- Task details
Every record below should be copied exactly, with the pictures left out.

- Dataset items
- Opening Delimiter -

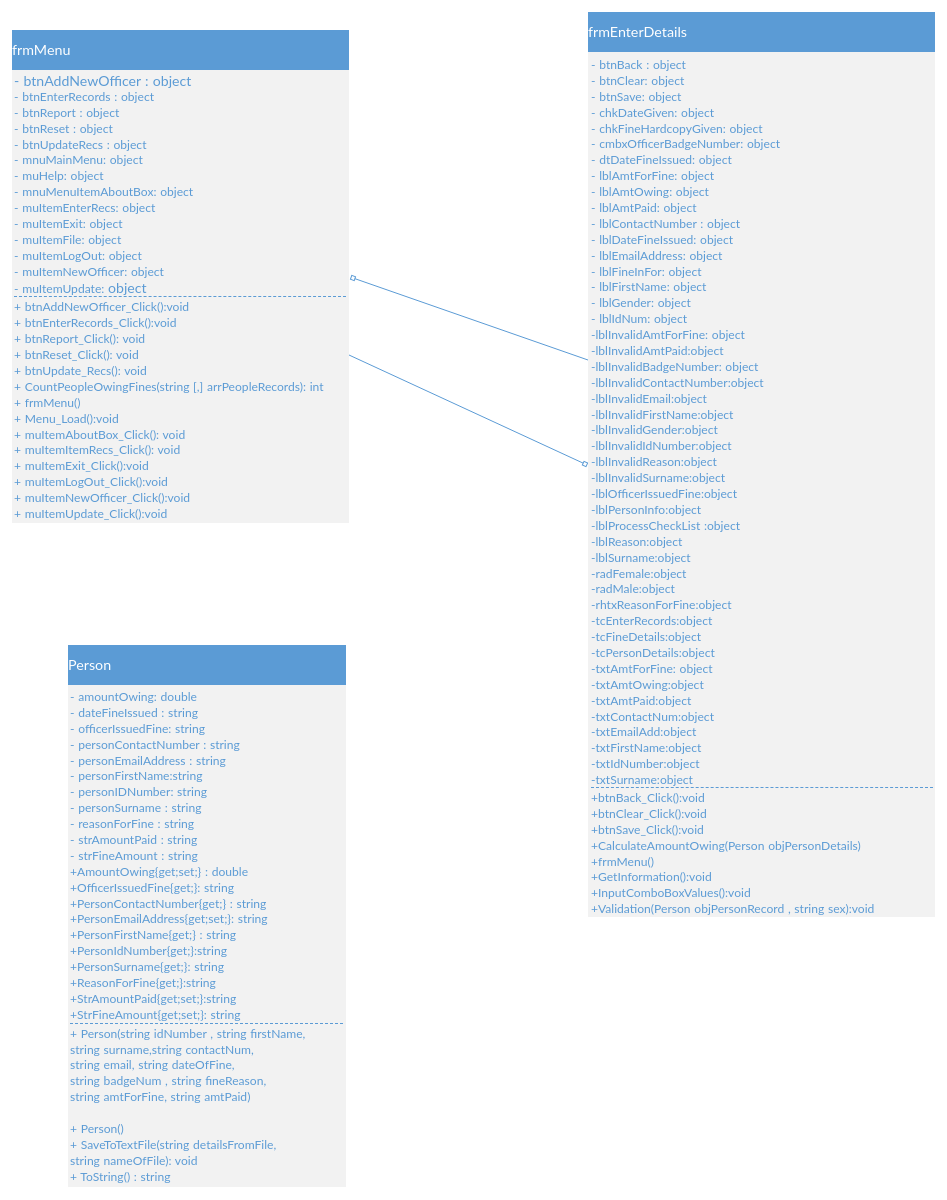
<!DOCTYPE html>
<html lang="en">
<head>
<meta charset="utf-8">
<title>Class diagram</title>
<style>
:root {
  --blue: #5b9bd5;
  --panel: #f2f2f2;
  --paper: #ffffff;
}
* { box-sizing: border-box; margin: 0; padding: 0; }
html, body { width: 947px; height: 1200px; overflow: hidden; background: var(--paper); }
.diagram { position: relative; width: 947px; height: 1200px; overflow: hidden; font-family: Lato, "Open Sans", sans-serif; }
.links { position: absolute; left: 0; top: 0; }
.links line, .links rect { stroke: var(--blue); stroke-width: 1; }
.links rect { fill: var(--paper); }
.class-box { position: absolute; display: flex; flex-direction: column; background: var(--panel); color: var(--blue); }
.class-box h2 { flex: none; height: 40px; line-height: 40px; background: var(--blue); color: var(--paper); font-size: 14.3px; font-weight: 400; }
.members { display: flex; flex-direction: column; padding: 3px 3px 0 2px; }
.members ul { list-style: none; font-size: 12.1px; line-height: 15.9px; word-spacing: 0.6px; }
.members li { height: 15.9px; white-space: pre; }
.methods { margin-top: 1px; padding-top: 2px; border-top: 1px dashed var(--blue); }
.large { font-size: 14.1px; }
.menu { left: 12px; top: 30px; width: 337px; height: 493px; }
.details { left: 588px; top: 12px; width: 347px; height: 905px; }
.details .members { padding: 5px 2px 0 3px; }
.details .methods { margin-top: -1px; }
.person { left: 68px; top: 645px; width: 278px; height: 542px; }
.person .members { padding-top: 4px; }
.person .methods { margin-top: 0; }
</style>
</head>
<body>
<main class="diagram">
  <svg class="links" width="947" height="1200" viewBox="0 0 947 1200" aria-hidden="true">
    <line x1="353" y1="278" x2="588" y2="360"/>
    <rect x="351" y="276" width="4" height="4" transform="rotate(19 353 278)"/>
    <line x1="349" y1="355" x2="585" y2="464"/>
    <rect x="583" y="462" width="4" height="4" transform="rotate(25 585 464)"/>
  </svg>

  <section class="class-box menu">
    <h2>frmMenu</h2>
    <div class="members">
      <ul class="attributes">
        <li class="large">- btnAddNewOfficer : object</li>
        <li>- btnEnterRecords : object</li>
        <li>- btnReport : object</li>
        <li>- btnReset : object</li>
        <li>- btnUpdateRecs : object</li>
        <li>- mnuMainMenu: object</li>
        <li>- muHelp: object</li>
        <li>- mnuMenuItemAboutBox: object</li>
        <li>- muItemEnterRecs: object</li>
        <li>- muItemExit: object</li>
        <li>- muItemFile: object</li>
        <li>- muItemLogOut: object</li>
        <li>- muItemNewOfficer: object</li>
        <li>- muItemUpdate: <span class="large">object</span></li>
      </ul>
      <ul class="methods">
        <li>+ btnAddNewOfficer_Click():void</li>
        <li>+ btnEnterRecords_Click():void</li>
        <li>+ btnReport_Click(): void</li>
        <li>+ btnReset_Click(): void</li>
        <li>+ btnUpdate_Recs(): void</li>
        <li>+ CountPeopleOwingFines(string [,] arrPeopleRecords): int</li>
        <li>+ frmMenu()</li>
        <li>+ Menu_Load():void</li>
        <li>+ muItemAboutBox_Click(): void</li>
        <li>+ muItemItemRecs_Click(): void</li>
        <li>+ muItemExit_Click():void</li>
        <li>+ muItemLogOut_Click():void</li>
        <li>+ muItemNewOfficer_Click():void</li>
        <li>+ muItemUpdate_Click():void</li>
      </ul>
    </div>
  </section>

  <section class="class-box details">
    <h2>frmEnterDetails</h2>
    <div class="members">
      <ul class="attributes">
        <li>- btnBack : object</li>
        <li>- btnClear: object</li>
        <li>- btnSave: object</li>
        <li>- chkDateGiven: object</li>
        <li>- chkFineHardcopyGiven: object</li>
        <li>- cmbxOfficerBadgeNumber: object</li>
        <li>- dtDateFineIssued: object</li>
        <li>- lblAmtForFine: object</li>
        <li>- lblAmtOwing: object</li>
        <li>- lblAmtPaid: object</li>
        <li>- lblContactNumber : object</li>
        <li>- lblDateFineIssued: object</li>
        <li>- lblEmailAddress: object</li>
        <li>- lblFineInFor: object</li>
        <li>- lblFirstName: object</li>
        <li>- lblGender: object</li>
        <li>- lblIdNum: object</li>
        <li>-lblInvalidAmtForFine: object</li>
        <li>-lblInvalidAmtPaid:object</li>
        <li>-lblInvalidBadgeNumber: object</li>
        <li>-lblInvalidContactNumber:object</li>
        <li>-lblInvalidEmail:object</li>
        <li>-lblInvalidFirstName:object</li>
        <li>-lblInvalidGender:object</li>
        <li>-lblInvalidIdNumber:object</li>
        <li>-lblInvalidReason:object</li>
        <li>-lblInvalidSurname:object</li>
        <li>-lblOfficerIssuedFine:object</li>
        <li>-lblPersonInfo:object</li>
        <li>-lblProcessCheckList :object</li>
        <li>-lblReason:object</li>
        <li>-lblSurname:object</li>
        <li>-radFemale:object</li>
        <li>-radMale:object</li>
        <li>-rhtxReasonForFine:object</li>
        <li>-tcEnterRecords:object</li>
        <li>-tcFineDetails:object</li>
        <li>-tcPersonDetails:object</li>
        <li>-txtAmtForFine: object</li>
        <li>-txtAmtOwing:object</li>
        <li>-txtAmtPaid:object</li>
        <li>-txtContactNum:object</li>
        <li>-txtEmailAdd:object</li>
        <li>-txtFirstName:object</li>
        <li>-txtIdNumber:object</li>
        <li>-txtSurname:object</li>
      </ul>
      <ul class="methods">
        <li>+btnBack_Click():void</li>
        <li>+btnClear_Click():void</li>
        <li>+btnSave_Click():void</li>
        <li>+CalculateAmountOwing(Person objPersonDetails)</li>
        <li>+frmMenu()</li>
        <li>+GetInformation():void</li>
        <li>+InputComboBoxValues():void</li>
        <li>+Validation(Person objPersonRecord , string sex):void</li>
      </ul>
    </div>
  </section>

  <section class="class-box person">
    <h2>Person</h2>
    <div class="members">
      <ul class="attributes">
        <li>- amountOwing: double</li>
        <li>- dateFineIssued : string</li>
        <li>- officerIssuedFine: string</li>
        <li>- personContactNumber : string</li>
        <li>- personEmailAddress : string</li>
        <li>- personFirstName:string</li>
        <li>- personIDNumber: string</li>
        <li>- personSurname : string</li>
        <li>- reasonForFine : string</li>
        <li>- strAmountPaid : string</li>
        <li>- strFineAmount : string</li>
        <li>+AmountOwing{get;set;} : double</li>
        <li>+OfficerIssuedFine{get;}: string</li>
        <li>+PersonContactNumber{get;} : string</li>
        <li>+PersonEmailAddress{get;set;}: string</li>
        <li>+PersonFirstName{get;} : string</li>
        <li>+PersonIdNumber{get;}:string</li>
        <li>+PersonSurname{get;}: string</li>
        <li>+ReasonForFine{get;}:string</li>
        <li>+StrAmountPaid{get;set;}:string</li>
        <li>+StrFineAmount{get;set;}: string</li>
      </ul>
      <ul class="methods">
        <li>+ Person(string idNumber , string firstName,</li>
        <li>string surname,string contactNum,</li>
        <li>string email, string dateOfFine,</li>
        <li>string badgeNum , string fineReason,</li>
        <li>string amtForFine, string amtPaid)</li>
        <li></li>
        <li>+ Person()</li>
        <li>+ SaveToTextFile(string detailsFromFile,</li>
        <li>string nameOfFile): void</li>
        <li>+ ToString() : string</li>
      </ul>
    </div>
  </section>
</main>
</body>
</html>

- Closing Delimiter -

- Result of this task
<!DOCTYPE html>
<html lang="en">
<head>
<meta charset="utf-8">
<title>Class diagram</title>
<style>
:root {
  --blue: #5b9bd5;
  --panel: #f2f2f2;
  --paper: #ffffff;
}
* { box-sizing: border-box; margin: 0; padding: 0; }
html, body { width: 947px; height: 1200px; overflow: hidden; background: var(--paper); }
.diagram { position: relative; width: 947px; height: 1200px; overflow: hidden; font-family: Lato, "Open Sans", sans-serif; }
.links { position: absolute; left: 0; top: 0; }
.links line, .links rect { stroke: var(--blue); stroke-width: 1; }
.links rect { fill: var(--paper); }
.class-box { position: absolute; display: flex; flex-direction: column; background: var(--panel); color: var(--blue); }
.class-box h2 { flex: none; height: 40px; line-height: 40px; background: var(--blue); color: var(--paper); font-size: 14.3px; font-weight: 400; }
.members { display: flex; flex-direction: column; padding: 3px 3px 0 2px; }
.members ul { list-style: none; font-size: 12.1px; line-height: 15.9px; word-spacing: 0.6px; }
.members li { height: 15.9px; white-space: pre; }
.methods { margin-top: 1px; padding-top: 2px; border-top: 1px dashed var(--blue); }
.large { font-size: 14.1px; }
.menu { left: 12px; top: 30px; width: 337px; height: 493px; }
.details { left: 588px; top: 12px; width: 347px; height: 905px; }
.details .members { padding: 5px 2px 0 3px; }
.details .methods { margin-top: -1px; }
.person { left: 68px; top: 645px; width: 278px; height: 542px; }
.person .members { padding-top: 4px; }
.person .methods { margin-top: 0; }
</style>
</head>
<body>
<main class="diagram">
  <svg class="links" width="947" height="1200" viewBox="0 0 947 1200" aria-hidden="true">
    <line x1="353" y1="278" x2="588" y2="360"/>
    <rect x="351" y="276" width="4" height="4" transform="rotate(19 353 278)"/>
    <line x1="349" y1="355" x2="585" y2="464"/>
    <rect x="583" y="462" width="4" height="4" transform="rotate(25 585 464)"/>
  </svg>

  <section class="class-box menu">
    <h2>frmMenu</h2>
    <div class="members">
      <ul class="attributes">
        <li class="large">- btnAddNewOfficer : object</li>
        <li>- btnEnterRecords : object</li>
        <li>- btnReport : object</li>
        <li>- btnReset : object</li>
        <li>- btnUpdateRecs : object</li>
        <li>- mnuMainMenu: object</li>
        <li>- muHelp: object</li>
        <li>- mnuMenuItemAboutBox: object</li>
        <li>- muItemEnterRecs: object</li>
        <li>- muItemExit: object</li>
        <li>- muItemFile: object</li>
        <li>- muItemLogOut: object</li>
        <li>- muItemNewOfficer: object</li>
        <li>- muItemUpdate: <span class="large">object</span></li>
      </ul>
      <ul class="methods">
        <li>+ btnAddNewOfficer_Click():void</li>
        <li>+ btnEnterRecords_Click():void</li>
        <li>+ btnReport_Click(): void</li>
        <li>+ btnReset_Click(): void</li>
        <li>+ btnUpdate_Recs(): void</li>
        <li>+ CountPeopleOwingFines(string [,] arrPeopleRecords): int</li>
        <li>+ frmMenu()</li>
        <li>+ Menu_Load():void</li>
        <li>+ muItemAboutBox_Click(): void</li>
        <li>+ muItemItemRecs_Click(): void</li>
        <li>+ muItemExit_Click():void</li>
        <li>+ muItemLogOut_Click():void</li>
        <li>+ muItemNewOfficer_Click():void</li>
        <li>+ muItemUpdate_Click():void</li>
      </ul>
    </div>
  </section>

  <section class="class-box details">
    <h2>frmEnterDetails</h2>
    <div class="members">
      <ul class="attributes">
        <li>- btnBack : object</li>
        <li>- btnClear: object</li>
        <li>- btnSave: object</li>
        <li>- chkDateGiven: object</li>
        <li>- chkFineHardcopyGiven: object</li>
        <li>- cmbxOfficerBadgeNumber: object</li>
        <li>- dtDateFineIssued: object</li>
        <li>- lblAmtForFine: object</li>
        <li>- lblAmtOwing: object</li>
        <li>- lblAmtPaid: object</li>
        <li>- lblContactNumber : object</li>
        <li>- lblDateFineIssued: object</li>
        <li>- lblEmailAddress: object</li>
        <li>- lblFineInFor: object</li>
        <li>- lblFirstName: object</li>
        <li>- lblGender: object</li>
        <li>- lblIdNum: object</li>
        <li>-lblInvalidAmtForFine: object</li>
        <li>-lblInvalidAmtPaid:object</li>
        <li>-lblInvalidBadgeNumber: object</li>
        <li>-lblInvalidContactNumber:object</li>
        <li>-lblInvalidEmail:object</li>
        <li>-lblInvalidFirstName:object</li>
        <li>-lblInvalidGender:object</li>
        <li>-lblInvalidIdNumber:object</li>
        <li>-lblInvalidReason:object</li>
        <li>-lblInvalidSurname:object</li>
        <li>-lblOfficerIssuedFine:object</li>
        <li>-lblPersonInfo:object</li>
        <li>-lblProcessCheckList :object</li>
        <li>-lblReason:object</li>
        <li>-lblSurname:object</li>
        <li>-radFemale:object</li>
        <li>-radMale:object</li>
        <li>-rhtxReasonForFine:object</li>
        <li>-tcEnterRecords:object</li>
        <li>-tcFineDetails:object</li>
        <li>-tcPersonDetails:object</li>
        <li>-txtAmtForFine: object</li>
        <li>-txtAmtOwing:object</li>
        <li>-txtAmtPaid:object</li>
        <li>-txtContactNum:object</li>
        <li>-txtEmailAdd:object</li>
        <li>-txtFirstName:object</li>
        <li>-txtIdNumber:object</li>
        <li>-txtSurname:object</li>
      </ul>
      <ul class="methods">
        <li>+btnBack_Click():void</li>
        <li>+btnClear_Click():void</li>
        <li>+btnSave_Click():void</li>
        <li>+CalculateAmountOwing(Person objPersonDetails)</li>
        <li>+frmMenu()</li>
        <li>+GetInformation():void</li>
        <li>+InputComboBoxValues():void</li>
        <li>+Validation(Person objPersonRecord , string sex):void</li>
      </ul>
    </div>
  </section>

  <section class="class-box person">
    <h2>Person</h2>
    <div class="members">
      <ul class="attributes">
        <li>- amountOwing: double</li>
        <li>- dateFineIssued : string</li>
        <li>- officerIssuedFine: string</li>
        <li>- personContactNumber : string</li>
        <li>- personEmailAddress : string</li>
        <li>- personFirstName:string</li>
        <li>- personIDNumber: string</li>
        <li>- personSurname : string</li>
        <li>- reasonForFine : string</li>
        <li>- strAmountPaid : string</li>
        <li>- strFineAmount : string</li>
        <li>+AmountOwing{get;set;} : double</li>
        <li>+OfficerIssuedFine{get;}: string</li>
        <li>+PersonContactNumber{get;} : string</li>
        <li>+PersonEmailAddress{get;set;}: string</li>
        <li>+PersonFirstName{get;} : string</li>
        <li>+PersonIdNumber{get;}:string</li>
        <li>+PersonSurname{get;}: string</li>
        <li>+ReasonForFine{get;}:string</li>
        <li>+StrAmountPaid{get;set;}:string</li>
        <li>+StrFineAmount{get;set;}: string</li>
      </ul>
      <ul class="methods">
        <li>+ Person(string idNumber , string firstName,</li>
        <li>string surname,string contactNum,</li>
        <li>string email, string dateOfFine,</li>
        <li>string badgeNum , string fineReason,</li>
        <li>string amtForFine, string amtPaid)</li>
        <li></li>
        <li>+ Person()</li>
        <li>+ SaveToTextFile(string detailsFromFile,</li>
        <li>string nameOfFile): void</li>
        <li>+ ToString() : string</li>
      </ul>
    </div>
  </section>
</main>
</body>
</html>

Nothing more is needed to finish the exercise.